Under the order, all businesses operating at the new expanded occupancy levels are still required to use good-faith efforts and available resources to follow the applicable Texas Department of State Health Services (DSHS) minimum health protocols to the extent possible. In conjunction with the news of the expanded capacity limits, the DSHS issued new minimum health protocols for all employers as well as specific minimum health protocols for office-based employers, retailers, manufacturers, gym and exercise facilities, restaurants, movie theaters, museums and libraries, video game facilities, zoos, aquariums, and amusement park operators. While each of these protocols includes industry-specific guidance, they all recommend that businesses adopt the following protocols to help protect the health and safety of their employees, contractors and customers:
- Continue to encourage employees to work remotely where possible.
- Train all employees on appropriate cleaning, disinfection, hand hygiene and respiratory etiquette.
- Before they come into the business, screen employees and contractors for symptoms of COVID-19 and send home any employee or contractor with new or worsening symptoms.
- Prohibit employees or contractors with known close contact with a person who is confirmed to have COVID-19 to return to work until the end of a 14-day self-quarantine period measured from the last date of exposure.
- Conduct temperature checks on employees and contractors where feasible.
- Require employees and contractors to wash or sanitize their hands upon entering the business, and make hand sanitizer, disinfecting wipes, soap and water readily available to employees, contractors and customers.
- Have employees maintain at least 6 feet of social distancing between each other to the extent possible, or install dividers or other engineered controls between employees.
- Stagger start and end times and break schedules to minimize close interaction between employees.
- Regularly and frequently clean and disinfect regularly touched surfaces.
- Disinfect items that come into contact with customers.
- Clean and sanitize the facility on a daily basis.
- Place visible signage around the business reminding employees and customers of best hygiene practices.
Under the order, businesses may implement additional hygiene measures and procedures and are not precluded from requiring customers to follow additional hygiene measures in order to obtain services.
Restrictions Are Loosened on Nursing Homes and Assisted Living Facilities as Well as on Elective Medical Procedures

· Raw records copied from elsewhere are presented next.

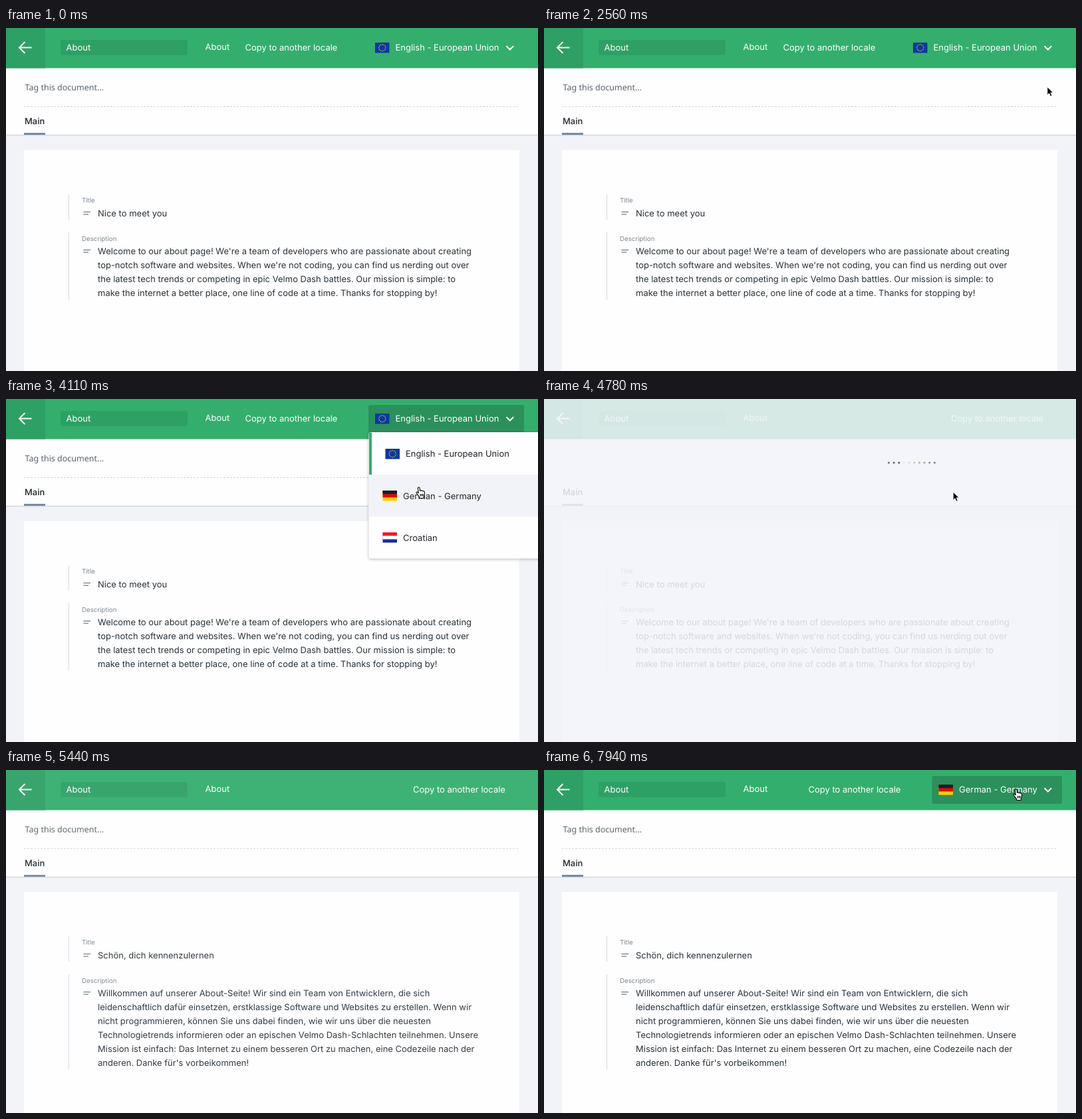
These frames come from a looping animation (800x517 px, 8 s). An HTML page:

```html
<!DOCTYPE html>
<html lang="en">
<head>
<meta charset="utf-8">
<title>Locale switch</title>
<style>
  html, body { margin: 0; width: 100%; height: 100%; overflow: hidden; background: #f1f3f8; }
  svg { display: block; font: 13px Inter, sans-serif; text-rendering: geometricPrecision; }
  .head text { fill: #fff; }
  .body { fill: #28323d; }
  .label { font-size: 9.7px; fill: #7d8896; }
  .tag { font: 500 12.5px "Noto Sans", sans-serif; fill: #59636f; }
  .bar { stroke: #d8dbe2; }
  .icon { stroke: #6c7c8c; stroke-width: 1.3; }
  .line { fill: none; stroke: #fff; stroke-width: 2; }
  .menu { filter: drop-shadow(0 1px 2px #0004); fill: #20252d; }
</style>
</head>
<body>
<svg width="800" height="517" viewBox="0 0 800 517">
  <defs>
    <g id="eu">
      <rect width="21.5" height="15.5" fill="#0a38a0"/>
      <circle cx="10.75" cy="7.75" r="5" fill="none" stroke="#e9d32b" stroke-width="1.5" stroke-linecap="round" pathLength="12" stroke-dasharray="0 1"/>
    </g>
    <g id="de">
      <rect width="21.5" height="15.5" fill="#ffce00"/>
      <rect width="21.5" height="10.4" fill="#dd0a0a"/>
      <rect width="21.5" height="5.2" fill="#1d1d25"/>
    </g>
    <g id="hr">
      <rect width="21.5" height="15.5" fill="#1d2a9c"/>
      <rect width="21.5" height="10.4" fill="#fff"/>
      <rect width="21.5" height="5.2" fill="#f01c24"/>
    </g>
    <path id="icon" class="icon" d="M116.5 0H127M116.5 3.500h7.500"/>
  </defs>

  <rect width="800" height="517" fill="#f1f3f8"/>
  <rect y="60" width="800" height="101" fill="#fefdff"/>
  <path d="M0 161.500h800" stroke="#d2d7de" stroke-width="1.600"/>
  <rect x="27" y="184" width="745" height="333" fill="#fefdff"/>

  <g class="head">
    <rect width="800" height="60.500" fill="#34ae6d"/>
    <rect width="59" height="60.500" fill="#2ea065"/>
    <rect x="82" y="18" width="191" height="23" rx="3" fill="#2ea065"/>
    <path class="line" d="M38.500 29.500H20.500M28.500 21L20 29.500l8.500 8.500"/>
    <text x="90.500" y="34.300">About</text>
    <text x="299.500" y="33">About</text>
    <text id="copy" y="34.300">Copy to another locale</text>
    <g id="locale">
      <rect id="button" y="9" height="42" rx="3" fill="#2b905c"/>
      <use id="flag" x="10" y="22"/>
      <text id="name" x="40.500" y="34.300"></text>
    </g>
    <path id="chevron" class="line" d="M752.500 27.200l5.300 5.300 5.300-5.300"/>
  </g>

  <g id="tags">
    <text class="tag" x="28.500" y="94">Tag this document...</text>
    <path d="M27 118.500h745" stroke="#d5d9de" stroke-dasharray="3 2"/>
  </g>
  <text x="28" y="144.500" font-weight="500" fill="#1f2730">Main</text>
  <rect x="27" y="158" width="32" height="3" fill="#768ba4"/>

  <path class="bar" d="M94.500 251v38"/>
  <path id="bar" class="bar"/>
  <text class="label" x="114" y="263">Title</text>
  <text class="label" x="114" y="320.500">Description</text>
  <use href="#icon" y="277.300"/>
  <use href="#icon" y="334.700"/>
  <g id="content" class="body"></g>

  <rect id="veil" width="800" height="517" fill="#f1f4f9"/>
  <g id="dots" fill="#4c6175"></g>

  <g id="menu" class="menu">
    <rect x="545.500" y="50" width="270" height="190.500" rx="3" fill="#fefdff"/>
    <rect id="hover" x="545.500" width="270" height="63.500" fill="#f1f3f8"/>
    <rect x="546" y="50.500" width="4" height="63.500" fill="#34ae6d"/>
    <use href="#eu" x="570.500" y="75"/><text x="601" y="87">English - European Union</text>
    <use href="#de" x="566.500" y="138"/><text x="597" y="150.500">German - Germany</text>
    <use href="#hr" x="566.500" y="201"/><text x="597" y="213.500">Croatian</text>
  </g>

  <g id="cursor">
    <path id="arrow" d="M0 0v12.500l2.900-2.700 2 4.600 2.300-1-2-4.500h4z" fill="#000" stroke="#fff" stroke-width="1"/>
    <path id="hand" d="M-1.600 1.200C-1.600-.4.900-.6 1.100 1.200L1.700 5.500c.4-1 2-.9 2.300.2.500-.9 2-.7 2.300.5.700-.7 2-.2 2.100 1 .3 2.800 0 5-1.200 7.400v1.900H.7v-1.700C-.8 12.500-2.300 11-3.700 8.800c-.9-1.600.9-2.500 2.200-.9l.8.900z M2.200 10v3.500M4.200 10v3.500M6 10v3.500" fill="#fff" stroke="#000" stroke-width="1.100" stroke-linejoin="round"/>
  </g>
</svg>
<script>
const LOOP = 8000, OPEN = 3300, PICK = 4250, SWAP = 4900, READY = 5540;
const el = Object.fromEntries([...document.querySelectorAll('svg [id]')].map(n => [n.id, n]));
const clamp = v => Math.max(0, Math.min(1, v));
const set = (node, attrs) => { for (const k in attrs) node.setAttribute(k, attrs[k]); };
const show = (node, on) => set(node, { visibility: on ? 'visible' : 'hidden' });

const pages = [
  {
    flag: '#eu', name: 'English - European Union', left: 545, copy: 359.5, title: 'Nice to meet you',
    lines: [
      "Welcome to our about page! We're a team of developers who are passionate about creating",
      "top-notch software and websites. When we're not coding, you can find us nerding out over",
      'the latest tech trends or competing in epic Velmo Dash battles. Our mission is simple: to',
      'make the internet a better place, one line of code at a time. Thanks for stopping by!'
    ]
  },
  {
    flag: '#de', name: 'German - Germany', left: 583.5, copy: 397.5, title: 'Schön, dich kennenzulernen',
    lines: [
      'Willkommen auf unserer About-Seite! Wir sind ein Team von Entwicklern, die sich',
      'leidenschaftlich dafür einsetzen, erstklassige Software und Websites zu erstellen. Wenn wir',
      'nicht programmieren, können Sie uns dabei finden, wie wir uns über die neuesten',
      'Technologietrends informieren oder an epischen Velmo Dash-Schlachten teilnehmen. Unsere',
      'Mission ist einfach: Das Internet zu einem besseren Ort zu machen, eine Codezeile nach der',
      "anderen. Danke für's vorbeikommen!"
    ]
  }
];

// Pointer tip as [time, x, y]
const trail = [
  [2330, 803, 128], [2560, 757, 89], [2720, 722, 56], [2900, 697, 36], [3110, 688, 29],
  [3450, 688, 29], [3650, 665, 70], [3850, 630, 124], [4110, 621, 133], [4400, 619, 136],
  [4780, 615, 140], [4950, 640, 138], [5300, 815, 110],
  [7360, 803, 78], [7550, 758, 57], [7750, 724, 36], [7940, 710, 29], [8000, 710, 29]
];

const dots = Array.from({ length: 10 }, (_, i) => {
  const dot = document.createElementNS('http://www.w3.org/2000/svg', 'circle');
  set(dot, { cx: 518.5 + i * 7.65, cy: 96, r: 1.6 });
  return el.dots.appendChild(dot);
});

function pointer(t) {
  const i = trail.findIndex(p => p[0] > t);
  if (i < 1) return [900, 300];
  const [a, b] = [trail[i - 1], trail[i]];
  const k = (t - a[0]) / (b[0] - a[0]);
  return [1, 2].map(n => a[n] + (b[n] - a[n]) * k);
}

let current;
function fill(page) {
  if (page === current) return;
  current = page;
  el.content.innerHTML = `<text x="138" y="283.5">${page.title}</text>` +
    page.lines.map((s, i) => `<text x="138" y="${341 + i * 21}">${s}</text>`).join('');
  set(el.bar, { d: `M94.5 308v${page.lines.length * 21 + 17.5}` });
  set(el.locale, { transform: `translate(${page.left})` });
  set(el.button, { width: 779 - page.left });
  set(el.flag, { href: page.flag });
  el.name.textContent = page.name;
}

function draw(t) {
  const page = pages[t < SWAP ? 0 : 1];
  const loading = t >= PICK && t < READY;
  const open = t >= OPEN && t < PICK;
  const [x, y] = pointer(t);
  const onButton = !loading && x > page.left && x < 779 && y > 9 && y < 51;
  const onMenu = open && x > 545 && y > 50;

  fill(page);
  set(el.copy, { x: loading ? 612 : page.copy });
  show(el.locale, !loading);
  show(el.chevron, !loading);
  set(el.button, { opacity: onButton || open ? 1 : 0 });
  show(el.tags, t < PICK || t >= SWAP);

  show(el.menu, open);
  set(el.hover, { y: 50.5 + 63.5 * Math.floor((y - 50.5) / 63.5), opacity: onMenu ? 1 : 0 });

  set(el.veil, { opacity: t < SWAP ? clamp((t - PICK) / 620) : clamp((5470 - t) / 570) });
  set(el.dots, { opacity: t < SWAP ? clamp((t - PICK - 50) / 200) : 0 });
  const head = (t - 4780) / 100 + 2;
  dots.forEach((dot, i) => {
    const lag = ((head - i) % 10 + 10) % 10;
    set(dot, { opacity: clamp(1.08 - lag / 9) });
  });

  set(el.cursor, { transform: `translate(${x} ${y})` });
  const hand = onButton || onMenu;
  set(el.hand, { opacity: hand ? 1 : 0 });
  set(el.arrow, { opacity: hand ? 0 : 1 });
}

function frame() {
  draw(performance.now() % LOOP);
  requestAnimationFrame(frame);
}
frame();
</script>
</body>
</html>
```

In addition to reopening businesses throughout the state, effective Thursday, Sept. 24, nursing homes, long-term care facilities and assisted-living facilities also can return to normal visitation as long as there is no COVID-19 outbreak and certain health protocols are followed. In addition, the governor has announced that hospitals may resume elective medical procedures.